-- Data excerpts follows --
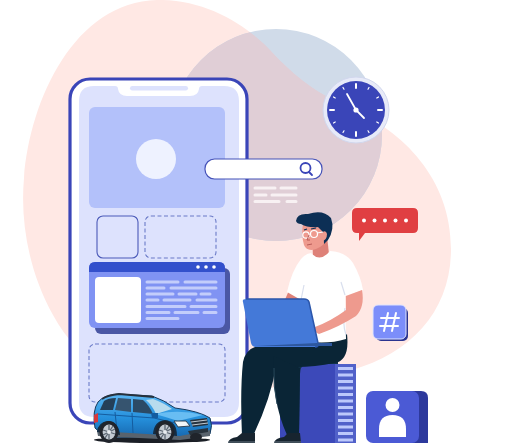
<!DOCTYPE html>
<html lang="en">
<head>
<meta charset="utf-8">
<title>App design illustration</title>
<style>
:root {
  --blush: #ffe8e4;
  --mist: #d0dbe9;
  --mauve: #e0ced6;
  --indigo: #3a45b8;
  --indigo-dark: #2b3490;
  --screen: #dde2fd;
  --panel: #b3c1fa;
  --pale: #eef2ff;
  --window: #8093f3;
  --window-shadow: #4a57a5;
  --line: #c3cdfb;
  --red: #e03f42;
  --skin: #ee9a8e;
  --skin-dark: #de8178;
  --hair: #0c2f55;
  --trousers: #0a2536;
  --laptop: #4479d8;
  --car: #2590dc;
  --car-dark: #145c9f;
  --tyre: #20242b;
}
html, body { margin: 0; background: #fff; }
body { width: 512px; height: 444px; overflow: hidden; }
svg { display: block; }
.dashed { fill: none; stroke: #6b7bc8; stroke-width: 1.1; stroke-dasharray: 4 2.5; }
.text-lines { fill: none; stroke-width: 3; stroke-linecap: round; }
</style>
</head>
<body>
<svg width="512" height="444" viewBox="0 0 512 444" role="img" aria-label="Man with a laptop beside a large phone, surrounded by app interface elements">
  <defs>
    <path id="blob" d="M157 0C205 -1 247 25 271 51C296 78 318 94 352 109C402 131 451 178 451 249C451 311 411 353 352 370C298 386 255 392 190 395C128 398 80 364 53 315C29 272 20 222 24 178C30 99 75 2 157 0Z"/>
    <clipPath id="blob-clip"><use href="#blob"/></clipPath>
    <linearGradient id="car-paint" x1="0" y1="0" x2="0" y2="1">
      <stop offset="0" stop-color="#5bb6f2"/>
      <stop offset="0.55" stop-color="#2590dc"/>
      <stop offset="1" stop-color="#1767ae"/>
    </linearGradient>
    <g id="wheel">
      <ellipse rx="9.5" ry="11" fill="var(--tyre)"/>
      <ellipse rx="6.4" ry="7.6" fill="#c3cad2"/>
      <path d="M0 -7V7M-6 -2L6 2M-4 6L4 -6M-6 3L6 -3" stroke="#5c6672" stroke-width="1.3"/>
      <circle r="2" fill="#e8ecf0"/>
    </g>
    <g id="hour-ticks" stroke="#fff" stroke-linecap="round">
      <path d="M0 -26V-22M0 22V26M-26 0H-22M22 0H26" stroke-width="2"/>
      <path id="small-ticks" d="M13 -22.5L12 -20.8M22.5 -13L20.8 -12M22.5 13L20.8 12M13 22.5L12 20.8M-13 22.5L-12 20.8M-22.5 13L-20.8 12M-22.5 -13L-20.8 -12M-13 -22.5L-12 -20.8" stroke-width="1.2"/>
    </g>
  </defs>

  <g id="backdrop">
    <use href="#blob" fill="var(--blush)"/>
    <circle cx="276" cy="135" r="106" fill="var(--mist)"/>
    <circle cx="276" cy="135" r="106" fill="var(--mauve)" clip-path="url(#blob-clip)"/>
  </g>

  <g id="phone">
    <rect x="70" y="79" width="177" height="344" rx="20" fill="#fff" stroke="var(--indigo)" stroke-width="3.2"/>
    <path d="M94 86H115Q118 86 118 89Q119 96 127 96H190Q198 96 199 89Q199 86 202 86H224Q239 86 239 101V402Q239 417 224 417H94Q79 417 79 402V101Q79 86 94 86Z" fill="var(--screen)"/>
    <rect x="130" y="86" width="58" height="4.5" rx="2.2" fill="var(--screen)"/>
    <rect x="89" y="107" width="136" height="101" rx="6" fill="var(--panel)"/>
    <circle cx="156" cy="159" r="20" fill="var(--pale)"/>
    <rect x="97" y="216" width="41" height="42" rx="6" fill="none" stroke="#4b5ab9" stroke-width="1.1"/>
    <rect class="dashed" x="145" y="216" width="71" height="42" rx="6"/>
    <rect class="dashed" x="89" y="344" width="136" height="58" rx="6"/>
  </g>

  <g id="content-window">
    <rect x="95" y="268" width="135" height="66" rx="6" fill="var(--window-shadow)"/>
    <rect x="89" y="262" width="136" height="66" rx="6" fill="var(--window)"/>
    <path d="M89 272V268Q89 262 95 262H219Q225 262 225 268V272Z" fill="#3350cc"/>
    <g fill="#fff"><circle cx="198" cy="267" r="1.8"/><circle cx="206" cy="267" r="1.8"/><circle cx="214" cy="267" r="1.8"/></g>
    <rect x="95" y="277" width="46" height="46" rx="4" fill="#fff"/>
    <path class="text-lines" stroke="var(--line)" d="M147 282H178M185 282H216M147 288H164M171 288H216M147 294H173M179 294H196M201 294H210M147 300H158M164 300H190M197 300H216M147 306.500H185M191 306.500H216M147 312.500H169M175 312.500H198M204 312.500H216M147 318.500H178"/>
  </g>

  <g id="search-bar">
    <rect x="205" y="159" width="117" height="20" rx="9.500" fill="#fff" stroke="#4552b8" stroke-width="1.2"/>
    <g fill="none" stroke="var(--indigo)" stroke-width="1.8" stroke-linecap="round"><circle cx="305.500" cy="168" r="5"/><path d="M309 172L312 175"/></g>
    <path class="text-lines" stroke="#f8f1f3" d="M255 188H275M281 188H296M255 195H266M272 195H296M255 201.500H279M287 201.500H296"/>
  </g>

  <g id="clock" transform="translate(356 110)">
    <circle r="33" fill="#e7eaf8" stroke="#d1d7ee"/>
    <circle r="29" fill="var(--indigo)"/>
    <use href="#hour-ticks"/>
    <path d="M-9 -16L0 0L8 8" fill="none" stroke="#fff" stroke-width="1.8" stroke-linecap="round"/>
    <circle r="2.600" fill="#fff"/>
  </g>

  <g id="chat-bubble">
    <path d="M357 208H413Q418 208 418 213V228Q418 233 413 233H365L359 241V233H357Q352 233 352 228V213Q352 208 357 208Z" fill="var(--red)"/>
    <g fill="#fff"><circle cx="364" cy="220.500" r="2"/><circle cx="374.500" cy="220.500" r="2"/><circle cx="385" cy="220.500" r="2"/><circle cx="395.500" cy="220.500" r="2"/><circle cx="406" cy="220.500" r="2"/></g>
  </g>

  <g id="hashtag-tile">
    <rect x="376" y="308" width="32" height="33" rx="5" fill="var(--indigo-dark)"/>
    <rect x="373" y="305" width="33" height="34" rx="5" fill="#7c8efa" stroke="#dfe4ff"/>
    <path d="M388 313L384 331M396 313L392 331M381 318H399M380 326H398" fill="none" stroke="#fff" stroke-width="2" stroke-linecap="round"/>
  </g>

  <g id="profile-tile">
    <path d="M374 391H421Q428 391 428 398V443H374Z" fill="#2d399c"/>
    <rect x="366" y="391" width="53" height="52" rx="7" fill="#4b5ad5"/>
    <circle cx="392.500" cy="405" r="7" fill="#fff"/>
    <path d="M379 437V429Q379 415 392.500 415Q406 415 406 429V437Z" fill="#fff"/>
  </g>

  <g id="seat">
    <rect x="280" y="364" width="55" height="79" fill="#3c49b9"/>
    <rect x="335" y="364" width="21" height="79" fill="#5161c9"/>
    <path d="M338 368.500H353M338 375H353M338 381.500H353M338 388H353M338 394.500H353M338 401H353M338 407.500H353M338 414H353M338 420.500H353M338 427H353M338 433.500H353M338 440H353" stroke="#bcc8fb" stroke-width="3"/>
  </g>

  <g id="man">
    <g id="legs">
      <path d="M290 344H338V364H306Q300 366 300 374L299 435H288L274 374Q268 346 290 344Z" fill="#123349"/>
      <path d="M347 334Q350 361 334 363Q306 369 276 366Q271 398 253 436H242Q240 390 243 362Q246 346 264 345L305 342Z" fill="var(--trousers)"/>
      <path d="M274 356Q271 400 287 435H299L300 368Z" fill="var(--trousers)"/>
      <path d="M274 368Q273 386 277 404" fill="none" stroke="#28485a"/>
      <path d="M242 433H255V443H228Q229 438 237 437Z" fill="#17242f"/>
      <path d="M288 433H300L301 443H274Q275 438 284 437Z" fill="#17242f"/>
      <path d="M228 442H255M274 442H301" stroke="#6a7884"/>
    </g>
    <path d="M290 288L302 292L300 306L284 302Z" fill="var(--skin-dark)"/>
    <path d="M312 238L327 236L329 254Q323 264 313 256Z" fill="var(--skin-dark)"/>
    <path d="M311 253Q320 263 330 251Q346 252 353 263Q361 277 363 290L345 296L346 339Q327 345 303 341L301 300L287 292Q292 270 301 259Q305 254 311 253Z" fill="#fff"/>
    <path d="M345 295L341 282M301 300L304 285M345 308Q342 323 346 335" fill="none" stroke="#d9dfee" stroke-width="1.2"/>
    <g id="head">
      <path d="M303 224Q301 234 304 245Q307 252 316 249Q324 246 329 237L327 220Q312 217 303 224Z" fill="var(--skin)"/>
      <path d="M296 221Q297 213 308 214Q323 209 331 218Q335 229 328 240L324 244Q324 236 322 231L318 227Q308 228 301 224Q297 224 296 221Z" fill="var(--hair)"/>
      <path d="M321 233Q326 229 327 234Q327 240 322 241Z" fill="var(--skin)"/>
      <g fill="none" stroke="#fff" stroke-width="1.2"><circle cx="306" cy="235" r="3.200"/><circle cx="314" cy="234" r="3.500"/><path d="M317 233L323 232"/></g>
      <path d="M304 230L307 229M311 229L316 228" stroke="var(--hair)" stroke-width="1.2"/>
      <path d="M309 235L307 240L310 240M307 245L312 244" fill="none" stroke="#b95c59"/>
    </g>
    <path id="forearm" d="M346 296L362 290Q365 307 356 316Q339 327 319 334Q313 332 315 327Q331 321 346 310Z" fill="var(--skin)"/>
    <g id="laptop">
      <path d="M246 299H304Q308 299 309 302L318 343Q319 347 315 347H256Q252 347 251 343L243 302Q242 299 246 299Z" fill="var(--laptop)"/>
      <path d="M246 299H304Q308 299 309 302L318 343Q319 347 315 347" fill="none" stroke="#2b56ab" stroke-width="1.5"/>
      <path d="M256 346L317 343H332V346Z" fill="#2d579e"/>
    </g>
  </g>

  <g id="car">
    <ellipse cx="152" cy="440" rx="58" ry="3" fill="#1b1f26"/>
    <path d="M95 428Q92 411 98 402Q104 395 118 394L152 396Q164 400 175 408Q199 411 210 418Q213 425 210 434L180 438L105 437Z" fill="url(#car-paint)" stroke="#173a5c"/>
    <path d="M102 399Q108 395 119 394L154 397" fill="none" stroke="#27313c" stroke-width="1.8"/>
    <path d="M100 410L104 401Q108 398 116 398L113 410Z" fill="#243f58"/>
    <path d="M115 410L118 398L131 399V412Z" fill="#36546f"/>
    <path d="M133 412V399L143 400Q149 405 153 414Z" fill="#2b4a65"/>
    <path d="M146 400L153 399Q164 403 172 409L156 414Q152 405 146 400Z" fill="#b8dcee"/>
    <path d="M155 414Q180 409 203 415L178 421Q166 417 155 414Z" fill="#68bdf3"/>
    <path d="M98 414L154 418L175 423M132 413L133 433M115 412L117 431" fill="none" stroke="var(--car-dark)"/>
    <path d="M97 431L180 436L210 430V436L180 440L98 436Z" fill="#59636d"/>
    <path d="M174 421L186 421L190 426L178 427Z" fill="#f3f7f9" stroke="#345"/>
    <path d="M190 420L207 418L208 425L193 427Z" fill="#26333f"/>
    <path d="M191 422L207 420M192 425L208 423" stroke="#c0cbd4"/>
    <path d="M188 431L208 428V432L190 435Z" fill="#28333d"/>
    <path d="M94 415L98 413V422L94 423Z" fill="#d7373b"/>
    <path d="M151 413H158V418H152Z" fill="var(--car-dark)"/>
    <path d="M153 434Q154 421 165 420Q177 421 177 436ZM97 432Q98 422 108 421Q119 422 120 435Z" fill="#152d43"/>
    <use href="#wheel" x="109" y="432"/>
    <use href="#wheel" x="165" y="432"/>
    <ellipse cx="196" cy="437" rx="6" ry="4" fill="var(--tyre)"/>
  </g>
</svg>
</body>
</html>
-- Data excerpts concluded --
• Task instructions:
Would you please return all lines from the listing above that contain "indigo"?

• Solution for this task:
  --indigo: #3a45b8;
  --indigo-dark: #2b3490;
    <rect x="70" y="79" width="177" height="344" rx="20" fill="#fff" stroke="var(--indigo)" stroke-width="3.2"/>
    <g fill="none" stroke="var(--indigo)" stroke-width="1.8" stroke-linecap="round"><circle cx="305.500" cy="168" r="5"/><path d="M309 172L312 175"/></g>
    <circle r="29" fill="var(--indigo)"/>
    <rect x="376" y="308" width="32" height="33" rx="5" fill="var(--indigo-dark)"/>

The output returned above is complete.